Although cancer remains a major public health burden for African Americans, progress is being achieved. For both genders, stomach cancer mortality and mortality related to Hodgkin's disease showed large decreases over the past 30 years. Among African-American females, large decreases in cancer mortality occurred for nonmelanoma skin cancers, rectal cancers, and cervical and other uterine cancers. Tobacco use continues to decline among African Americans and, at present, is significantly lower among African-American youths than among their white counterparts.
Despite these successes, additional work remains. Increased patient education regarding self-examinations and improved access to cancer screening are necessary to reduce the high percentage of cancers diagnosed at late stages among African Americans. Improved screening ultimately would increase survival and decrease cancer mortality.
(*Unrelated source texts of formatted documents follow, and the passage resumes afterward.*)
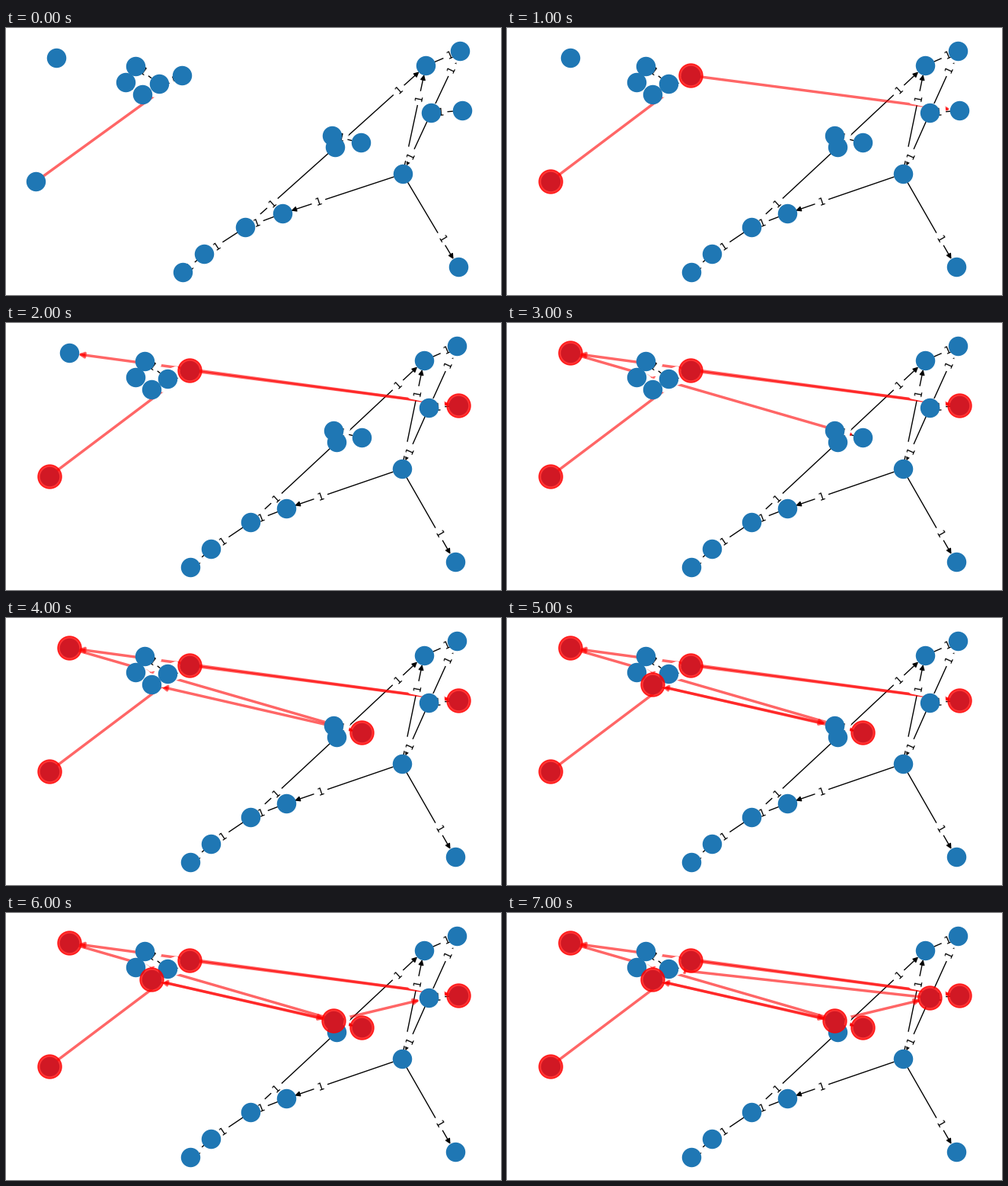
A matplotlib script for the animation above (8000 ms loop, 650 by 350 pixels).

```python
import math

import matplotlib.pyplot as plt
from matplotlib.animation import FuncAnimation
from matplotlib.patches import FancyArrowPatch

W, H, DPI = 650, 350, 100
STEPS, STEP_MS = 8, 1000
NODE_SIZE, VISITED_SIZE = 300, 500
LABEL_AT = 0.7  # share of the way from source to target

NODES = {
    "A": (82.2, 39), "B": (182.1, 50), "C": (169.8, 71), "D": (212, 73),
    "E": (191, 87), "F": (241, 62), "G": (56.3, 201), "H": (430, 141),
    "I": (434, 156), "J": (466.3, 150), "K": (548.6, 49), "L": (591.8, 30),
    "M": (555, 111), "N": (593.8, 108), "O": (519.3, 191), "P": (367.4, 243),
    "Q": (320.8, 261), "R": (268.8, 296), "S": (242, 320), "T": (589.2, 313),
}
EDGES = ["ED", "EC", "DB", "FD", "JH", "IQ", "IK", "KL", "NM", "ML",
         "MO", "OK", "OT", "OP", "PQ", "QR", "RS"]
WALK = "GFNAJEHMD"

fig = plt.figure(figsize=(W / DPI, H / DPI), dpi=DPI, facecolor="white")
ax = fig.add_axes([0, 0, 1, 1])


def layout(step):
    """Node positions; the view is a little wider before any node is marked."""
    if step:
        return NODES
    return {n: ((x - 18.9) / 0.961, y) for n, (x, y) in NODES.items()}


def draw_edge(start, end, **style):
    gap = math.sqrt(NODE_SIZE) / 2
    ax.add_patch(FancyArrowPatch(start, end, arrowstyle="-|>",
                                 mutation_scale=10, shrinkA=gap, shrinkB=gap,
                                 zorder=1, **style))


def draw_label(start, end):
    dx, dy = end[0] - start[0], end[1] - start[1]
    angle = math.degrees(math.atan2(-dy, dx))
    if angle > 90:
        angle -= 180
    elif angle < -90:
        angle += 180
    ax.text(start[0] + LABEL_AT * dx, start[1] + LABEL_AT * dy, "1",
            size=10, family="DejaVu Sans", color="black", rotation=angle,
            ha="center", va="center", zorder=1,
            bbox=dict(boxstyle="round", ec="white", fc="white"))


def draw_nodes(points, size, **style):
    xs, ys = zip(*points)
    ax.scatter(xs, ys, s=size, linewidths=1, zorder=2, **style)


def update(step):
    ax.clear()
    ax.set(xlim=(-0.3, W - 0.3), ylim=(H - 0.3, -0.3))
    ax.axis("off")
    pos = layout(step)

    for a, b in EDGES:
        draw_edge(pos[a], pos[b], color="black", lw=1)
    for a, b in zip(WALK[:step + 1], WALK[1:step + 2]):
        draw_edge(pos[a], pos[b], color="red", lw=2.5, alpha=0.6)
    for a, b in EDGES:
        draw_label(pos[a], pos[b])

    draw_nodes(pos.values(), NODE_SIZE, color="#1f77b4")
    if step:
        visited = [pos[n] for n in WALK[:step + 1]]
        draw_nodes(visited, VISITED_SIZE, color="red", alpha=0.8)
    return []


anim = FuncAnimation(fig, update, frames=STEPS, interval=STEP_MS,
                     repeat=True, repeat_delay=0)
plt.show()
```
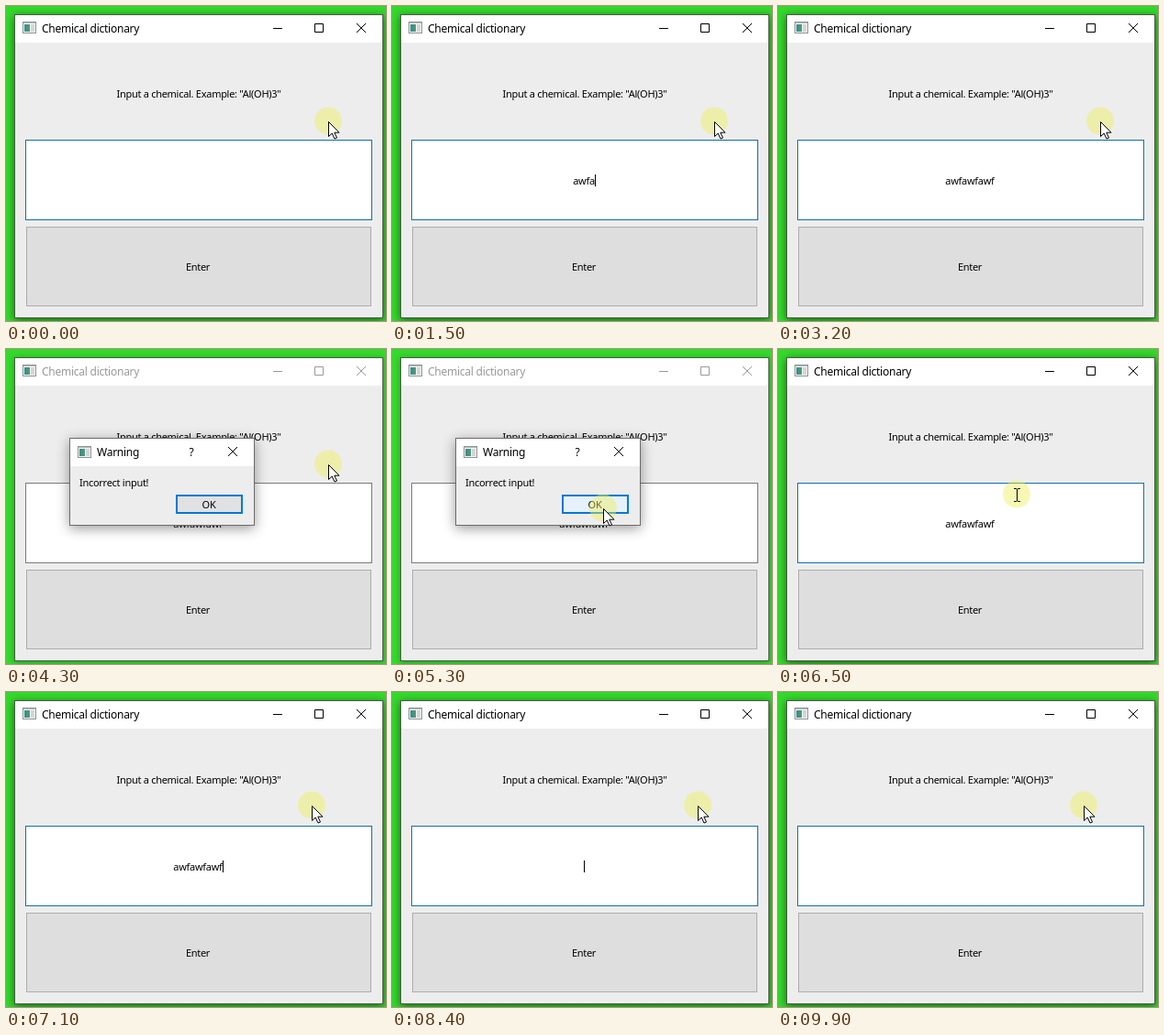
These frames come from a looping animation (414x344 px, 10000 ms). An HTML page:

```html
<!DOCTYPE html>
<html lang="en">
<head>
<meta charset="utf-8">
<title>Chemical dictionary</title>
<style>
  html, body { margin: 0; width: 100%; height: 100%; overflow: hidden; background: #35d92c; }
  svg { display: block; }
  text { font: 11px "Noto Sans", "Open Sans", sans-serif; letter-spacing: -.28px; fill: #000; white-space: pre; }
  .title { font-size: 12px; letter-spacing: -.25px; }
  .mid { text-anchor: middle; }
  .line { fill: none; stroke: currentColor; }
  #frame { filter: drop-shadow(0 2px 5px rgba(0, 0, 0, .55)); }
  #dialog { transform-origin: 170px 145px; }
  #dialogBox { filter: drop-shadow(0 3px 7px rgba(0, 0, 0, .4)); }
  .inactive #frame { filter: drop-shadow(0 1px 3px rgba(0, 0, 0, .3)); }
  .inactive #bar { color: #999; }
  .inactive #bar text { fill: #999; }
  #field { fill: #fff; stroke: #146ea8; }
  .inactive #field { stroke: #7a7a7a; }
  #ok { fill: #e1e1e1; stroke: #0078d7; stroke-width: 2; }
  #ok.hover { fill: #e5f1fb; }
</style>
</head>
<body>
<svg id="stage" width="414" height="344" viewBox="0 0 414 344">
  <defs>
    <linearGradient id="pane"><stop stop-color="#3c8c8c"/><stop offset="1" stop-color="#4d9c78"/></linearGradient>
    <g id="icon">
      <rect x=".5" y=".5" width="14" height="12" fill="#f4f4f4" stroke="#8c9296"/>
      <path d="M1 1.5H14" stroke="#b4bcc0"/>
      <rect x="2" y="3" width="6" height="8" fill="url(#pane)"/>
      <rect x="9" y="3" width="4" height="8" fill="#d2d6d8"/>
    </g>
  </defs>
  <rect width="414" height="344" fill="#35d92c"/>

  <g id="main">
    <rect id="frame" x="9.5" y="9.5" width="401" height="331" fill="#ededed" stroke="#4c5a4a"/>
    <rect x="10" y="10" width="400" height="30" fill="#fff"/>
    <g id="bar">
      <use href="#icon" x="18" y="17"/>
      <text class="title" x="39" y="29">Chemical dictionary</text>
      <path class="line" d="M291 24.5H301M336.5 19.5H345.5V28.5H336.5ZM382 19L392 29M392 19L382 29"/>
    </g>
    <text class="mid" x="210" y="100">Input a chemical. Example: "Al(OH)3"</text>
    <rect id="field" x="21.5" y="146.5" width="377" height="87"/>
    <text id="entry" class="mid" x="209" y="195"></text>
    <path id="caret" d="M.5 184V197" stroke="#000"/>
    <rect x="22.5" y="241.5" width="375" height="86" fill="#dedede" stroke="#adadad"/>
    <text class="mid" x="209" y="289">Enter</text>
  </g>

  <g id="dialog">
    <rect id="dialogBox" x="69.5" y="97.5" width="201" height="95" fill="#ededed" stroke="#6c6c6c"/>
    <rect x="70" y="98" width="200" height="30" fill="#fff"/>
    <use href="#icon" x="78" y="106"/>
    <text class="title" x="99" y="117">Warning</text>
    <text class="title mid" x="202" y="117" font-weight="600">?</text>
    <path class="line" d="M242 107L252 117M252 107L242 117"/>
    <text x="80" y="150">Incorrect input!</text>
    <rect id="ok" x="186" y="160" width="71" height="19"/>
    <text class="mid" x="221" y="174">OK</text>
  </g>

  <g id="mouse">
    <circle cy="-.5" r="15" fill="#f0f05a" fill-opacity=".45"/>
    <path id="arrow" d="M.5 .5V16.5L4.2 13L7 19L9.5 18L6.8 12.2H12Z" fill="#fff" stroke="#000"/>
    <path id="beam" class="line" d="M-3 -6.5H0M1 -6.5H4M-3 7.5H0M1 7.5H4M.5 -6V7"/>
  </g>
</svg>
<script>
  const LOOP = 10000, WORD = "awfawfawf", BLINK = 530;
  const typing = { start: 920, step: 180 };
  const erasing = { start: 7450, step: 70 };
  const OPEN = 3500, CLOSE = 5850, FADE = 200;
  const REST = [351, 126], OK = [226, 176], AWAY = [333, 124];

  const $ = id => document.getElementById(id);
  const clamp = v => Math.min(1, Math.max(0, v));
  const ease = v => v * v * (3 - 2 * v);
  const show = (id, on) => $(id).setAttribute("visibility", on ? "visible" : "hidden");
  const keysHit = (keys, t) => Math.min(WORD.length, Math.max(0, Math.floor((t - keys.start) / keys.step) + 1));
  const lastHit = (keys, t) => keys.start + (keysHit(keys, t) - 1) * keys.step;

  // The caret blink restarts with each key and when focus returns.
  function blinkStart(t) {
    if (t >= erasing.start) return lastHit(erasing, t);
    if (t >= CLOSE) return CLOSE;
    if (t >= typing.start) return lastHit(typing, t);
    return lastHit(erasing, LOOP) - LOOP;
  }

  function mouseAt(t) {
    const glide = (a, b, from, to) => {
      const k = ease(clamp((t - from) / (to - from)));
      return a.map((v, i) => v + (b[i] - v) * k);
    };
    return t < CLOSE ? glide(REST, OK, 4500, 5400) : glide(OK, AWAY, 6200, 7000);
  }

  function draw(t) {
    const modal = t >= OPEN && t < CLOSE;
    $("stage").classList.toggle("inactive", modal);

    $("entry").textContent = WORD.slice(0, keysHit(typing, t) - keysHit(erasing, t));
    const end = Math.round(209 + $("entry").getComputedTextLength() / 2);
    $("caret").setAttribute("transform", `translate(${end})`);
    show("caret", !modal && Math.floor((t - blinkStart(t)) / BLINK) % 2 === 0);

    const shown = t < CLOSE ? ease(clamp((t - OPEN) / FADE)) : 1 - clamp((t - CLOSE) / FADE);
    $("dialog").style.opacity = shown;
    $("dialog").style.transform = `scale(${1 - .035 * (1 - shown)})`;

    const [x, y] = mouseAt(t);
    $("mouse").setAttribute("transform", `translate(${Math.round(x)} ${Math.round(y)})`);
    $("ok").classList.toggle("hover", x > 185 && x < 258 && y > 159 && y < 180);
    const overField = !modal && y > 146 && y < 234;
    show("beam", overField);
    show("arrow", !overField);
  }

  function tick() {
    draw(performance.now() % LOOP);
    requestAnimationFrame(tick);
  }
  tick();
</script>
</body>
</html>
```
Some research has suggested that the increased morbidity and mortality in African Americans are related to poverty, lower education, and inadequate access to care as opposed to inherent racial characteristics.15,16 A recent study of black-white differences according to stage at diagnosis of breast cancer confirms some of these factors but also suggests that multiple factors may explain these differences, including mammograms, having a breast examination by a physician, and a history of patient delay.16 Such observations point to the importance of enacting broad social policies and establishing support mechanisms to diminish the impact of cancer in the African-American community.
Table Table 2. Mortality for Leading Causes of Death Among African-American Children Under Age 15, United States, 1992
Table Table 3. Reported Deaths for the Five Leading Cancer Sites Among African-American Males by Age, United States, 1992
Table Table 4. Reported Deaths for the Five Leading Cancer Sites Among African-American Females by Age, United States, 1992
Table Table 5. Estimated Cancer Deaths Among African Americans by Sex for All Sites, United States, 1996*
Table Table 6. Estimated New Cancer Cases Among African Americans by Sex for All Sites, United States, 1996*
Table Table 7. Cancer Sites for Which Mortality Rates* Among African Americans Exceed Mortality Rates Among Whites, by Sex, United States, 1988–1992
Table Table 8. Cancer Sites for Which Incidence Rates* Among African Americans Exceed Incidence Rates Among Whites, by Sex, United States, 1988–1992
Table Table 9. Percentage of African-American Population (Probability) Developing Invasive Cancers at Certain Ages, United States, 1990–1992